It should be noted that these artifacts are a consequence of the mathematical approximations adopted and not a flaw of the original continuum mechanics theory and even much less, a flaw in the physics itself.
In the limit to rigid contact, often the region of contact, or contact surface, shrinks to a single point. Notable exceptions are planar boundaries coming into contact (box on a plane for instance) and rigid bodies with conforming boundaries. Even in those cases it is common to model the surface contact by selecting a few points on the surface and generating contact forces only at those points.
Contact determination in the limit to rigid is not feasible with floating point arithmetic given that rigid bodies either lie exactly on top of each other or are not in contact. In order for a practical implementation to detect contact the bodies must be in an overlapping configuration, even if by a negligible small amount, see Figure 1.
In a point contact model two bodies A and B are considered to be in contact if the geometrical intersection of their original rigid geometries is nonempty. That is, there exists a nonempty overlap volume. In a point contact model, this overlap region is simply characterized by a pair of witness points Aw
and Bw
on bodies A and B, respectively, such that Aw
is a point on the surface of A that lies the farthest from the surface of B. Similarly for point Bw
. In the limit to rigid, bodies do not interpenetrate, the intersection volume shrinks to zero and in this limit witness points Aw
and Bw
coincide with each other.
In Drake we enforce the nonpenetration constraint for rigid contact using a penalty force. This penalty force introduces a "numerical" compliance such that, within this approximation, rigid bodies are allowed to overlap with a nonempty intersection. The strength of the penalty can be adjusted so that, in the limit to a very stiff penalty force we recover rigid contact. In this limit, for which Aw ≡ Bw
, a contact point Co
is defined as Co ≜ Aw (≡ Bw)
. In practice, with a finite numerical stiffness of the penalty force, we define Co = 1/2⋅(Aw + Bw)
. Notice that the 1/2 factor is arbitrary and it's chosen for symmetry. We define the normal n̂
as pointing outward from the surface of B
towards the interior of A
. That is, if we denote with d
the (positive) penetration depth, we have that Bw = d⋅n̂ + Aw
. We define a contact frame C with origin at Co

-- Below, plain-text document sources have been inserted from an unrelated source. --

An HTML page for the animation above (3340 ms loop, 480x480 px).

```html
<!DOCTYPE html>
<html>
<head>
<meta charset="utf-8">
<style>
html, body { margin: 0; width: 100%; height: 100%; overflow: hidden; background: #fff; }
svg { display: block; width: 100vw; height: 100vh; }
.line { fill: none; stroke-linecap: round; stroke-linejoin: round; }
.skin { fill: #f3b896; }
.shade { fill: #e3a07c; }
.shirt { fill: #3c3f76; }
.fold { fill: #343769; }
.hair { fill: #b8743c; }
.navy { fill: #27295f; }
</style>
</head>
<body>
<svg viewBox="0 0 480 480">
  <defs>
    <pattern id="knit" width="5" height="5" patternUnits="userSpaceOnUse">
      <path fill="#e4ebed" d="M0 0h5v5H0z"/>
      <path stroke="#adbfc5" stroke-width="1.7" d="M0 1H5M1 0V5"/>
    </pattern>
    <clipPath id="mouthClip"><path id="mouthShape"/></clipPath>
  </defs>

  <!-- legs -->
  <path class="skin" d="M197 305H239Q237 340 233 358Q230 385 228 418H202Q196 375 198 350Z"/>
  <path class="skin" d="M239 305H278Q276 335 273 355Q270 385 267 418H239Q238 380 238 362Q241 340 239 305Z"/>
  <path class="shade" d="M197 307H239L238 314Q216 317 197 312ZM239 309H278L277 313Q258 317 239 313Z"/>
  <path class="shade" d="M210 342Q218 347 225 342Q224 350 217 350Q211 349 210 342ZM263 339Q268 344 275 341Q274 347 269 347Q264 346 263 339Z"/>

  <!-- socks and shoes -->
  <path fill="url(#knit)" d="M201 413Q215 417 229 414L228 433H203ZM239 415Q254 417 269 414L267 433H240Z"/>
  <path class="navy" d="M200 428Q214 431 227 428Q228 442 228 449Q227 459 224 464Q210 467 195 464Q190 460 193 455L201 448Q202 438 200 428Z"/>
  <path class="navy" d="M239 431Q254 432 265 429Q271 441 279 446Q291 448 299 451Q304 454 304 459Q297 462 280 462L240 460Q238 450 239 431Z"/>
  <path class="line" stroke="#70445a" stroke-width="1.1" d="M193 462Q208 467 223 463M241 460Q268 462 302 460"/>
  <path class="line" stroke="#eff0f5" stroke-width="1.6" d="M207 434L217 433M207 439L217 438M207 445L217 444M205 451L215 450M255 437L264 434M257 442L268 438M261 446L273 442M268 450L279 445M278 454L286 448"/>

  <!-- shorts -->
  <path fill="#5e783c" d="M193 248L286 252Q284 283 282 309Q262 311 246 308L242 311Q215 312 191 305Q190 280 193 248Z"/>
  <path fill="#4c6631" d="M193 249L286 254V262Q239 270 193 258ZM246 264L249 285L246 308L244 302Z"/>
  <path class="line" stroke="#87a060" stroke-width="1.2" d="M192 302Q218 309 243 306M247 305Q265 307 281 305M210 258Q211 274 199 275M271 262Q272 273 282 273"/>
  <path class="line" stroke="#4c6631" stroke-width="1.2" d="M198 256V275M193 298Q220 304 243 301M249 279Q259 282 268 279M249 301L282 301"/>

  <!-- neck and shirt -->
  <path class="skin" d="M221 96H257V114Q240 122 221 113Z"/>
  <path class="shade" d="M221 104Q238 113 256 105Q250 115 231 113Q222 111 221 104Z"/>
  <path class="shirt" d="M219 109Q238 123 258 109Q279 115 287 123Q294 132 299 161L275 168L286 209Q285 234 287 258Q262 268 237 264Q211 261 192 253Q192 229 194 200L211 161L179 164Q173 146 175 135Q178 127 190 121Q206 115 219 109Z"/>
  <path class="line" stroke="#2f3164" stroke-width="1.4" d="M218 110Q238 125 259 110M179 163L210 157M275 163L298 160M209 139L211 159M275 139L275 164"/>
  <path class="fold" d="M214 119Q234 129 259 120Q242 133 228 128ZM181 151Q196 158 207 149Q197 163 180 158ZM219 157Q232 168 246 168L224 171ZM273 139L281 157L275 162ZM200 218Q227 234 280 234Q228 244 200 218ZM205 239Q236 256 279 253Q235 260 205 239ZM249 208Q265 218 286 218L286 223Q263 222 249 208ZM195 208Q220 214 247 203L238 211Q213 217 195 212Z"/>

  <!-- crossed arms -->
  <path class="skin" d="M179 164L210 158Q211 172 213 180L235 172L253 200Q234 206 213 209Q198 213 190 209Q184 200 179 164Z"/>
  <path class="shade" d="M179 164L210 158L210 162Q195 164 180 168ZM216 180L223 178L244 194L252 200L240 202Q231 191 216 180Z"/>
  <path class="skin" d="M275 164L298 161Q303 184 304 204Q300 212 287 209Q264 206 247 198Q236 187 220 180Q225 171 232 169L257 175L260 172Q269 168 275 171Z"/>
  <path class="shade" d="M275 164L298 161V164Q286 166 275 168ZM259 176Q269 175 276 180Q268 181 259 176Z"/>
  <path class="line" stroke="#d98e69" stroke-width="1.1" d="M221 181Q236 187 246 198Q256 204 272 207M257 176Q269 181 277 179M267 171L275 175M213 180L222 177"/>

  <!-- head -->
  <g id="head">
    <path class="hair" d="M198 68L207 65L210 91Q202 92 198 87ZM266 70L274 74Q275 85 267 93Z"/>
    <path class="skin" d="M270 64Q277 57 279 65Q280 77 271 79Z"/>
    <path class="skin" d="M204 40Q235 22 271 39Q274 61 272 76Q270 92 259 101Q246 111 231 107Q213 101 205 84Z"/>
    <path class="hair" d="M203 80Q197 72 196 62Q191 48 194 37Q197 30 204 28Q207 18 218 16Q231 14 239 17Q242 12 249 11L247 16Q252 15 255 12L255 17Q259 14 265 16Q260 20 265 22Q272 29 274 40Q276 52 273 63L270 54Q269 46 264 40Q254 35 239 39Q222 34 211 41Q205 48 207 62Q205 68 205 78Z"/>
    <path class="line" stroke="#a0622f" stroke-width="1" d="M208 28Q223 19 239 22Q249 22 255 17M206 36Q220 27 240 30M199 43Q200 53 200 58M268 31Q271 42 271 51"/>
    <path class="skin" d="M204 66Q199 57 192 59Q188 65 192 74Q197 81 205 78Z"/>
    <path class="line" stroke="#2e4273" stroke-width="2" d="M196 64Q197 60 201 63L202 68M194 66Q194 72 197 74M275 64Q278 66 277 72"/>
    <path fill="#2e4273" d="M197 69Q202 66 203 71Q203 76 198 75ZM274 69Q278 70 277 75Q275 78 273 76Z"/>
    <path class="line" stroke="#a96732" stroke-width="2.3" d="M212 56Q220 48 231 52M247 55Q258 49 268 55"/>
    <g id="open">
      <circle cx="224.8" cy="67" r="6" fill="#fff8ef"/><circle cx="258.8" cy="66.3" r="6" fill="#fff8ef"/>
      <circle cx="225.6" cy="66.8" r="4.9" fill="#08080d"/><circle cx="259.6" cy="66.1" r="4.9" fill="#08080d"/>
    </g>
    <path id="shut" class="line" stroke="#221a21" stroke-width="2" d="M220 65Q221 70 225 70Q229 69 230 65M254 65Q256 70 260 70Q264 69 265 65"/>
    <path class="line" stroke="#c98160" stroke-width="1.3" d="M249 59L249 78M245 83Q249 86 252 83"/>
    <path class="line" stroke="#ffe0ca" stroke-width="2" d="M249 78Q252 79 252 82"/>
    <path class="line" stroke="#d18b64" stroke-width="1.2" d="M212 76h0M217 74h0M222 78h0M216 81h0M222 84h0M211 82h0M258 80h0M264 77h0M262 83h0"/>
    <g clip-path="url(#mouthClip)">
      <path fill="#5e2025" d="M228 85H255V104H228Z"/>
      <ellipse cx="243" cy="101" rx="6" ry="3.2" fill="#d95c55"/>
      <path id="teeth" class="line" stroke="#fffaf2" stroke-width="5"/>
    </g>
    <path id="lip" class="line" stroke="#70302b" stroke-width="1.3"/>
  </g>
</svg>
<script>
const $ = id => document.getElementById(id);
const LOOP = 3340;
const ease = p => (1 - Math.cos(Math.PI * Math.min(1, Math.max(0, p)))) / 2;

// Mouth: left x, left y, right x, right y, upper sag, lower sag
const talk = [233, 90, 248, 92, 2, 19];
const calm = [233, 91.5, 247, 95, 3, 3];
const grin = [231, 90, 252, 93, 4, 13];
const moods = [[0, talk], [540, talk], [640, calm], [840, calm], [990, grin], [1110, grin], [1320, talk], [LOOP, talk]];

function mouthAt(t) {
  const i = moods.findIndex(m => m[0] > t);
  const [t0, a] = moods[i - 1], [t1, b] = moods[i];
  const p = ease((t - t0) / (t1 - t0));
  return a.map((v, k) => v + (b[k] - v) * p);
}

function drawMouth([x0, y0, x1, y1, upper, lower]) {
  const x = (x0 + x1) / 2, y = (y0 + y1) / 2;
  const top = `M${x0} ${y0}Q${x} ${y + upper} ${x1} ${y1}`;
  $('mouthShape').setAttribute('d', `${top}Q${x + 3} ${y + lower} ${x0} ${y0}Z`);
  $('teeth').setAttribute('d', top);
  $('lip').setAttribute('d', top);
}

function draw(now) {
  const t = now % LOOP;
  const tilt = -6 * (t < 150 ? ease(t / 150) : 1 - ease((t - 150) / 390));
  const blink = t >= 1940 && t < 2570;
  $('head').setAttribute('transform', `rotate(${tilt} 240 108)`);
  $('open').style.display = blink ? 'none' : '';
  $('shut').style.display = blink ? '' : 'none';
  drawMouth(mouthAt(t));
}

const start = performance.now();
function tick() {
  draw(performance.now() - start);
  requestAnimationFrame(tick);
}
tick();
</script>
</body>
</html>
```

. The C frame's zaxis is aligned along the normal n̂ (with arbitrary x and yaxes). Because the two forces are equal and opposite, we limit our discussion to the force f
acting on A
at Co
(such that f
acts on B
at Co
).
The computation of the contact force is most naturally discussed in the contact frame C
(shown in Figure 1). The contact force, f
, can be decomposed into two components: normal, fₙ
, and tangential, fₜ
such that f=fₙ+fₜ
. The normal force lies in the direction of the contact frame's zaxis. The tangential component lies parallel to the contact frame's xy plane. In Drake's contact model, the tangential force is a function of the normal force. The detailed discussion of the contact force computation is decomposed into two parts: a highlevel engineering discussion addressed to end users who care most about working with the model and a further detailed discussion of the mathematical underpinnings of the implemented model. The practical guide should be sufficient for most users.
Next topic: Detecting Contact
Modules  
Detecting Contact  
Given two posed geometric shapes in a common frame, the collision detection system is responsible for determining if those shapes are penetrating and characterizing that penetration.  
Working with Contacts in Drake  
The behavior of a simulation with contact will depend on three factors:  
Stribeck Approximation of Coulomb Friction  
Static friction (or stiction) arises due to surface characteristics at the microscopic level (e.g., mechanical interference of surface imperfections, electrostatic, and/or Van der Waals forces).